In anticipation of the final round of the 2017 Pitch Dingman Competition, the Dingman Center is interviewing each of the five startup finalists about their progress and upcoming challenges as they prepare to compete for a total of $30,000 in startup funding on March 7.
Nathalyn Nunoo, Founder & CEO
William Kwao, Operations & Tech
Elania Tait, Public Relations
POSH is a web platform that offers a reliable, affordable way to book freelance beauty professionals for any occasion. The task of scheduling a makeup artist typically comes with a number of obstacles and uncertainties: How do I know that the artist will give me the look I want? Are their rates consistent with other makeup artists? What happens if they’re late (and they often are)? How much do I tip, and at what point in the process is it proper to do so? POSH conveniently answers those queries on the back-end to ultimately pair their customers with artists who are vetted, talented and consistently punctual. The payment rates are transparent, the tip is included and all the customer has left to worry about is the event at hand. Makeup artists see a benefit as well—all the complicated logistics of working with a client are handled through POSH, allowing them to concentrate fully on their art. With its emphasis on convenience and customer service, POSH’s initial customer base has inevitably led to a growing list of new clients.

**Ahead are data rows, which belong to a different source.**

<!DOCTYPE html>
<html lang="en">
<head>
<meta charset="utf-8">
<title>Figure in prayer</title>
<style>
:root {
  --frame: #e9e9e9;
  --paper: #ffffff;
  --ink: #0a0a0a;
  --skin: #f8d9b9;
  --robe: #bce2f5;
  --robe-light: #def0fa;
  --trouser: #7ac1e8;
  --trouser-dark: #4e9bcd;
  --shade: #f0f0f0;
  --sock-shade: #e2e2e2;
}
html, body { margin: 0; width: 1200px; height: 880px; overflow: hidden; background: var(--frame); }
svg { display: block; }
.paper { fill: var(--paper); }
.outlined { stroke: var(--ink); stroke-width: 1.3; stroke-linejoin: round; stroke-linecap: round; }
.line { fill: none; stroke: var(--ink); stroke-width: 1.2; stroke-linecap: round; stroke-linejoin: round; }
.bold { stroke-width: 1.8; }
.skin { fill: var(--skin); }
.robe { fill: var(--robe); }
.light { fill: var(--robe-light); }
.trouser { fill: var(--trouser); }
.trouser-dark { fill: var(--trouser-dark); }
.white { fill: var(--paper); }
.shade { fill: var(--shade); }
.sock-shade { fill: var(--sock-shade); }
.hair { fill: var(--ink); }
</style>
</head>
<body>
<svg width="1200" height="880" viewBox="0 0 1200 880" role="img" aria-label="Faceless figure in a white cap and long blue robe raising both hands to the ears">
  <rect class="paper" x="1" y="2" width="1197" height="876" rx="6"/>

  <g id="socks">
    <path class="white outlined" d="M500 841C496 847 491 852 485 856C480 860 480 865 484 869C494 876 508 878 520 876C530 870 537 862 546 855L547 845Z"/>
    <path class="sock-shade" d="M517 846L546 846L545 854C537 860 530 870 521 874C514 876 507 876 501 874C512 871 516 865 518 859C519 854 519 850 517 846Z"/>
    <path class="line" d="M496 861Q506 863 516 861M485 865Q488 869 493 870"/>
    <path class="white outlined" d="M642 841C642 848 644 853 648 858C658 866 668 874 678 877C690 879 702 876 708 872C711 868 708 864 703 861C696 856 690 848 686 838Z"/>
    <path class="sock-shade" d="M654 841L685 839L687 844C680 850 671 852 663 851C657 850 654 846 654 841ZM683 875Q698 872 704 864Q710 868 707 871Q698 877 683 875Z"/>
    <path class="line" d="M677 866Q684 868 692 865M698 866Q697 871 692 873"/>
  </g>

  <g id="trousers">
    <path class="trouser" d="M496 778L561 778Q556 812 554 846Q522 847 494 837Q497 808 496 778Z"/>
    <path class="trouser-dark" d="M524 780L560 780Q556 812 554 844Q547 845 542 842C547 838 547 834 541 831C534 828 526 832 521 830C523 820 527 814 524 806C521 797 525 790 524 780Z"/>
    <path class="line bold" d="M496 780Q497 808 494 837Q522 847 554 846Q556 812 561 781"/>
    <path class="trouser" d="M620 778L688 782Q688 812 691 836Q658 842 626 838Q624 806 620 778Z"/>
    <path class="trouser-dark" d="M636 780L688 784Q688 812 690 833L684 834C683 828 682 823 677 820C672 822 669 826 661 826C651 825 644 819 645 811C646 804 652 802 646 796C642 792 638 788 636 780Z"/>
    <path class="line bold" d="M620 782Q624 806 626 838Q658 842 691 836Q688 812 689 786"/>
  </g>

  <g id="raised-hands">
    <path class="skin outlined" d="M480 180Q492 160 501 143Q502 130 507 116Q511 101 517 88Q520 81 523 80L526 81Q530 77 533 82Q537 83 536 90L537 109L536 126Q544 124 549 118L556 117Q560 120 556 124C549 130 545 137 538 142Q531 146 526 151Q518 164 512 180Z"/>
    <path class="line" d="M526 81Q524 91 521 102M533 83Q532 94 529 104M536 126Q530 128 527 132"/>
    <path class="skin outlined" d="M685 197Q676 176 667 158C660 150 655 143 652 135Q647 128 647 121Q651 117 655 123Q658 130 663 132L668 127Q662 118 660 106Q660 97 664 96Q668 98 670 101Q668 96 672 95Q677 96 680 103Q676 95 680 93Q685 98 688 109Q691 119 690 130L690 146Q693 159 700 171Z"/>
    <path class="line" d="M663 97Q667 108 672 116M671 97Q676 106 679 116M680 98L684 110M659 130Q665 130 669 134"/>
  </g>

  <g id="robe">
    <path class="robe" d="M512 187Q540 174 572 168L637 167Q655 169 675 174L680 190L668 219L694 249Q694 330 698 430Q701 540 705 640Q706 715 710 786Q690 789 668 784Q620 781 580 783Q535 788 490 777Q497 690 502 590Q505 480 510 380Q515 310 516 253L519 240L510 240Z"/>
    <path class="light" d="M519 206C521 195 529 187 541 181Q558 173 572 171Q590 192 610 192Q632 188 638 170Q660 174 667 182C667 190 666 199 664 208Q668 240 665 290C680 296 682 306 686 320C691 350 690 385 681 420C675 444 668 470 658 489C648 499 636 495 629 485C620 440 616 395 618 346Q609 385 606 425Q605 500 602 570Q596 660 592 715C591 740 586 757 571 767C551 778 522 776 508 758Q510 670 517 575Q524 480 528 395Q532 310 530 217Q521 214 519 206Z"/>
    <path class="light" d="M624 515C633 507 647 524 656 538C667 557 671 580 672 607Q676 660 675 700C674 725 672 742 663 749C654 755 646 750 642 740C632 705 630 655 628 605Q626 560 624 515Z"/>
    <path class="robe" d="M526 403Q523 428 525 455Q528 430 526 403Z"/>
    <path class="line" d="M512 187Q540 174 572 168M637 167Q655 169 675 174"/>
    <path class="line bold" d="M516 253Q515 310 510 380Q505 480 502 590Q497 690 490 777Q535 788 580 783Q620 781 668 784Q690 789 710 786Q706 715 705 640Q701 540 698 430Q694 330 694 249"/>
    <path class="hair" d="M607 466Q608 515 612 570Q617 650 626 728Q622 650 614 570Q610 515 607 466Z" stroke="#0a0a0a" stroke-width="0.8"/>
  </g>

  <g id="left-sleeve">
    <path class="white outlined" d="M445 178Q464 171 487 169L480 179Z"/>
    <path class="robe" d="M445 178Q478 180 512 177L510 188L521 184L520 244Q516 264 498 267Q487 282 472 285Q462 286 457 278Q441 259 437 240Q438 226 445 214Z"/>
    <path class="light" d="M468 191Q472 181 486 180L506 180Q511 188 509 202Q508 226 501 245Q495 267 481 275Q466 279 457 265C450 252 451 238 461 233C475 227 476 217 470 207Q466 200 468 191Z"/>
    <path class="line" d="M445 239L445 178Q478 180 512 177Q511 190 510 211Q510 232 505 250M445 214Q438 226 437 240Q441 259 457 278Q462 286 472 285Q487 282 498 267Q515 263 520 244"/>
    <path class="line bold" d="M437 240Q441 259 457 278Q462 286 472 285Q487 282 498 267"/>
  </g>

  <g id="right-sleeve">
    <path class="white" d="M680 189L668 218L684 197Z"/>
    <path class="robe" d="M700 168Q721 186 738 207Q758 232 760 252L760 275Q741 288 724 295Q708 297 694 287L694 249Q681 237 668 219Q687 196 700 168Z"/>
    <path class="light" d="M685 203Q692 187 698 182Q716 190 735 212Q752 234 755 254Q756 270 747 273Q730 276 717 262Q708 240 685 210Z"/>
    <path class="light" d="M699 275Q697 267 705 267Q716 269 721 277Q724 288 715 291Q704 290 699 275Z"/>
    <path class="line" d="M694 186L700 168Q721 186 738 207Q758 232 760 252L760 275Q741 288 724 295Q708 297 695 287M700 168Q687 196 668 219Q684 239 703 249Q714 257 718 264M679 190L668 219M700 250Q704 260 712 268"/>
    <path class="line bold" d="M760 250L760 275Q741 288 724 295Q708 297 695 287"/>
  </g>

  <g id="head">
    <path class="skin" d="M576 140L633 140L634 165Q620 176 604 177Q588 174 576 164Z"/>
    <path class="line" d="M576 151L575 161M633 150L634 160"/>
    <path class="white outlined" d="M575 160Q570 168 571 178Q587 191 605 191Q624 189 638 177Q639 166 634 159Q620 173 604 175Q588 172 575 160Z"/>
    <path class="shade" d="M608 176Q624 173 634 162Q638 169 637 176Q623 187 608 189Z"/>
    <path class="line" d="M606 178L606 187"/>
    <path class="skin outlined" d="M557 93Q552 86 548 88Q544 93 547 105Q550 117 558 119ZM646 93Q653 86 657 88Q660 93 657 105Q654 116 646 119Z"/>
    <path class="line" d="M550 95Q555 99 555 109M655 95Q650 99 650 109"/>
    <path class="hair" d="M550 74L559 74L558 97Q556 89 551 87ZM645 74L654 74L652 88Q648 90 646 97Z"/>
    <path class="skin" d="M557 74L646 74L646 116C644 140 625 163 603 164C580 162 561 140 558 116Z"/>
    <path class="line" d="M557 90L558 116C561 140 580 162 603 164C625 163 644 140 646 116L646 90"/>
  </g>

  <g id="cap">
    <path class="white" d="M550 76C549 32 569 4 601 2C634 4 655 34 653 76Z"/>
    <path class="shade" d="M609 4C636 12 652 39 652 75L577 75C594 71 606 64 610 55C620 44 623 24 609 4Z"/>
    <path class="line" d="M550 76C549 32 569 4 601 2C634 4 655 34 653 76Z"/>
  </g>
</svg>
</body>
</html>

DC: Have there been some key decisions or milestones along the way that have led you from an idea to now pitching for $15K?
Nathalyn: A key milestone was getting into the Startup Shell. That was very big for us because we were finally around other people trying to do the same thing on another level, and that helped us a lot.
Will: Another one was getting our first customer. We weren’t expecting it so we were running all over the place, figuring stuff out.
Nathalyn: We found a lot of—not problems—but questions in that one encounter. You find all the holes when a person actually starts to use your service.
Of course getting into Dingman, starting to be a Fearless Founder. That was when we were like wow, it’s for real! It’s one thing to believe in yourself, but when other people do it lets you know you might be going in the right direction
DC: What have you learned from the semifinals that will help you better prepare for Finals?
Nathalyn: What I’ve learned for sure is what it feels like to talk in front of lots of people. Up until this point we’ve only had to talk to max three people at a time about this. So that was a big jump, from three to like 300, real quick.
Will: It helped us make our pitch very concise. We’d never really done that before. It helped us rethink our business, and think about what we really want people to know about us and what is really important.
Nathalyn: That was a huge one. Before that, we developed our pitch without a criteria. All of a sudden being given a criteria and then being given other parameters with other people going against us, that makes you shift your perspective as to what is actually your value.
DC: What has POSH been working on since Pitch Dingman Competition Semifinals?
Nathalyn: For now, we’ve been working on improving our brand in terms of the way we appear and our marketing styles. Right now, we’re trying to improve our interface, so while we’re trying to acquire customers it’s more pleasant to see, more updated and reflects what we’re doing now.
Will: Another thing we’ve been trying to do is make ourselves more friendly to artists. We want to make sure they really understand the value we bring to them.
DC: What are some goals you are looking to reach before Finals?
Elania: More clientele, getting more work done, obviously finalizing the website.
Nathalyn: This whole marketing branding initiative. We’re trying to reframe the way we look to our potential customer.
Elania: We’re trying to make POSH really posh. *everyone laughs*
Nathalyn: Some of our goals were very numbers centric. But those things will come if your product is good and if it sells itself. Right now we are in the process of acquiring customers, but we’re looking for other ways of doing it—getting larger gigs and working with big organizations to build our brand, rather than focusing on smaller numbers. We want to actually connect with customers and define ways of growing the brand and reaching our community.
DC: If you win Pitch Dingman Competition, what will you do with the $15,000?
Nathalyn: A lot of it will go to platform improvements. When we were developing our platform, this is the best we could do, but we know we can spend more time and bring more skillsets into it to improve it. Another thing we would use the money for is marketing. Not just social media, but being okay with losing money or starting out at a lower rate even though it might cost us, just to get that exposure.
Will: Our service is really based on trust, and we have to woo people into it. Discounts and promotional codes get people into it and then they use it every time.
Nathalyn: We’re doing something very different from what people in our industry normally do. Because once you try [POSH], that’s all you really need.
This interview has been lightly edited and condensed for clarity.
Read our previous feature on POSH when they participated in the Summer 2016 cohort of Terp Startup, the final phase of our Fearless Founders accelerator program.